• Everyone is a mathematician and able to be a part of the learning.
• Mistakes are acceptable and are the first steps to understanding.
• Questions are important.
• Math is about creativity and making sense, making connections and communicating.
Students are also encouraged to represent math in different forms, such as through words, pictures, graphs and equations, and they are given more personal direction in correcting their mistakes.
Students are advised to think slowly and deeply to solve a problem, and are taught that math class is about learning, not performing.
The elementary math team — responsible for implementing the positive math learning environment in the district — consists of Quisley, classroom teachers, interventionist and instructional coaches.
“This team collaborates to make sure all students are understanding the Minnesota math standards and focusing on all students being able to engage in mathematics with success,” Quisley said, and added that National Council of Teachers of Mathematics standards play a role in student learning.
“The NCTM practices are an additional resource that is tied to our textbook as well as other resources that we are using to implement the Minnesota math standards,” Quisley said. “These practices help to support math as an active learning process, in which each student builds upon his or her own knowledge with feedback from peers, teachers, other adults, as well as themselves.”
She said the district wants to create a welcoming learning environment to help elementary school students learn math.
“The district is striving to create a climate of safety, warmth and caring so that community, critical thinking, collaboration and creativity can flourish within our math learning structure,” she said.

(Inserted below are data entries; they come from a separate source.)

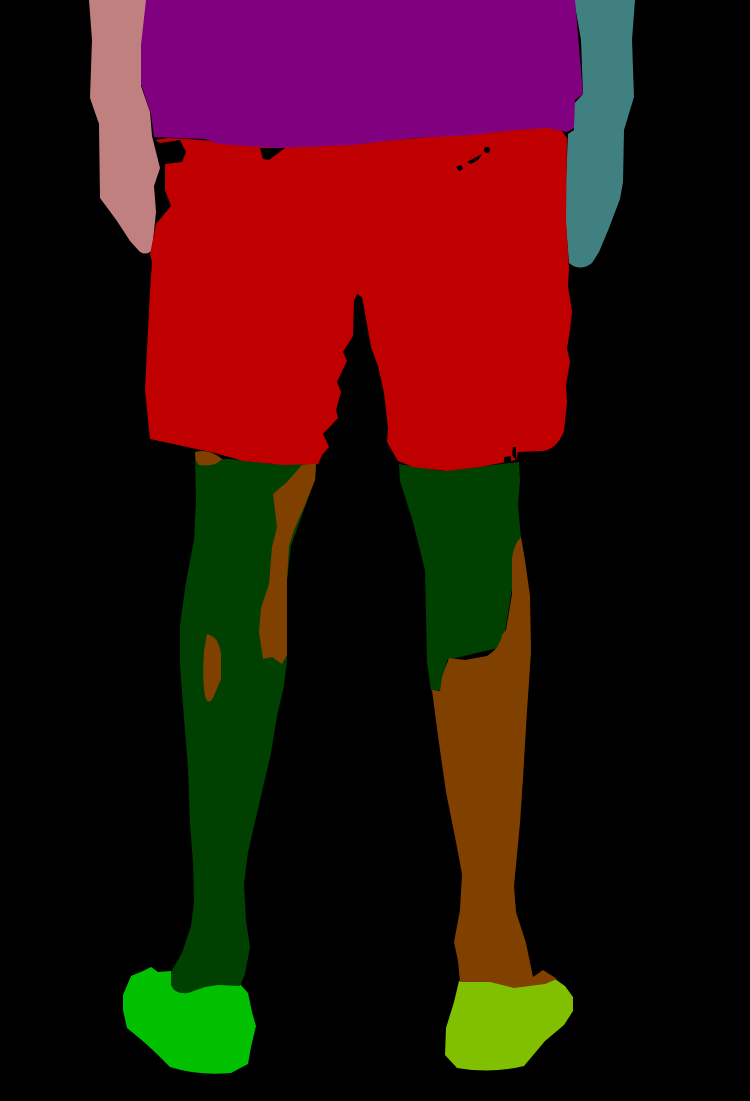
<!DOCTYPE html>
<html lang="en">
<head>
<meta charset="utf-8">
<title>Figure in flat colour regions</title>
<style>
:root {
  --ground: #000000;
  --shirt: #800080;
  --shorts: #c00000;
  --arm-left: #c08080;
  --arm-right: #408080;
  --leg-left: #004000;
  --leg-right: #804000;
  --shoe-left: #00c000;
  --shoe-right: #80c000;
}
html, body { margin: 0; background: var(--ground); overflow: hidden; }
.figure { display: block; width: 750px; height: 1101px; background: var(--ground); }
.shirt { fill: var(--shirt); }
.shorts { fill: var(--shorts); }
.arm-left { fill: var(--arm-left); }
.arm-right { fill: var(--arm-right); }
.leg-left { fill: var(--leg-left); }
.leg-right { fill: var(--leg-right); }
.shoe-left { fill: var(--shoe-left); }
.shoe-right { fill: var(--shoe-right); }
.gap { fill: var(--ground); }
</style>
</head>
<body>
<svg class="figure" viewBox="0 0 750 1101" role="img" aria-label="Lower body of a standing figure in flat colour regions">
  <g id="arms">
    <path class="arm-left" d="M89 0H147L142 42L141 86L150 112L152 136L160 168L154 186L156 212L152 250Q147 256 140 252L130 241L117 221L100 198L99 124L90 98L92 40Z"/>
    <path class="arm-right" d="M574 0H635L632 40L634 97L624 130L623 182L620 199L609 228L599 252L592 263Q580 272 569 263L566 226L566 180L568 134L574 130L573 105L583 94L581 40Z"/>
  </g>

  <g id="shoes">
    <path class="shoe-left" d="M131 976L143 971L151 967L158 972L171 971L180 985L240 984L248 993L252 1012L256 1026L251 1047L248 1064L231 1073Q198 1076 170 1067L157 1054L144 1042L127 1028L123 1010V995Z"/>
    <path class="shoe-right" d="M459 981L510 982L555 979L565 986L573 997V1011L564 1025L545 1041L524 1066Q492 1074 457 1068L445 1055L446 1028L454 1002Z"/>
  </g>

  <g id="legs">
    <path class="leg-left" d="M195 458L230 459L273 464L316 463L315 479L305 507L291 546L287 580V660L284 686L277 716L271 753L248 852L244 884L246 920L250 947L245 974L240 986L218 985L205 987L188 993Q175 995 171 985V972L182 953L191 926L194 902L193 862L190 825L188 768L184 718L180 665V625L186 582L194 540L196 500Z"/>
    <path class="leg-right" d="M195 452Q209 448 222 459Q216 467 199 465Q195 462 195 452Z"/>
    <path class="leg-right" d="M302 465L316 463L315 480L305 505L294 530L289 546L287 580V655L282 664L272 657L263 659L259 632L261 608L269 584L272 547L277 527L273 494L287 482Z"/>
    <path class="leg-right" d="M207 634Q219 637 221 654V679L213 698Q208 706 205 696Q202 679 204 651Z"/>
    <path class="leg-left" d="M399 464L443 471L519 462L520 480L518 505L521 538L515 570L505 632L498 648L447 660L441 690L431 691L427 662L425 570L413 522L400 481Z"/>
    <path class="leg-right" d="M521 537L525 560L530 596L531 652L527 711L523 778L520 823L514 886L516 912L526 943L533 977L543 970L557 979L545 984L514 988L490 982L460 982L458 961L454 942L460 910L462 874L456 842L446 792L438 736L432 690L440 691L442 677L449 658L465 660L487 656Q500 648 502 635L506 630L512 594V558Q514 544 521 537Z"/>
  </g>

  <g id="clothing">
    <path class="shorts" d="M155 140L168 138L188 139L260 145L350 144L450 135L545 127L561 130L567 138L566 220L569 268L568 286L572 312L570 330L567 348L570 362L566 385L567 402L564 431Q557 449 543 451L518 452L516 460L480 467L446 471L413 467L398 461L387 442L388 428L384 393L378 366L371 347L365 313L362 297L357 294L354 301L353 336L343 352L347 361L337 382L341 392L336 410L338 418L323 434L329 447L322 455L318 464L283 465L243 461L215 453L150 439L145 390L150 291L152 262L150 254L156 224L171 206L165 190V164L182 162L186 152L180 140L160 143Z"/>
    <path class="shirt" d="M146 0H575L578 35L583 94L575 100L574 128L567 132L548 128L515 130L471 135L415 138L352 145L275 148L218 144L205 139L154 137L151 114L141 84V45Z"/>
    <g id="waist-gaps">
      <path class="gap" d="M260 148L285 148L269 160L263 159Z"/>
      <circle class="gap" cx="487" cy="150" r="3"/>
      <path class="gap" d="M456 167L461 165L463 169L459 171ZM467 162L482 154L478 160L471 164Z"/>
    </g>
    <path class="gap" d="M504 457L511 456V462H504ZM513 447H516V460L512 455Z"/>
  </g>
</svg>
</body>
</html>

As a math specialist, Quisley assists teachers with implementation, answering math questions and assisting instructional coaches and students.
She said districts across the state are trending toward incorporating a more positive math learning environment, noting she wants to expand that philosophy into other grade levels.
“We’re on the right path,” she said.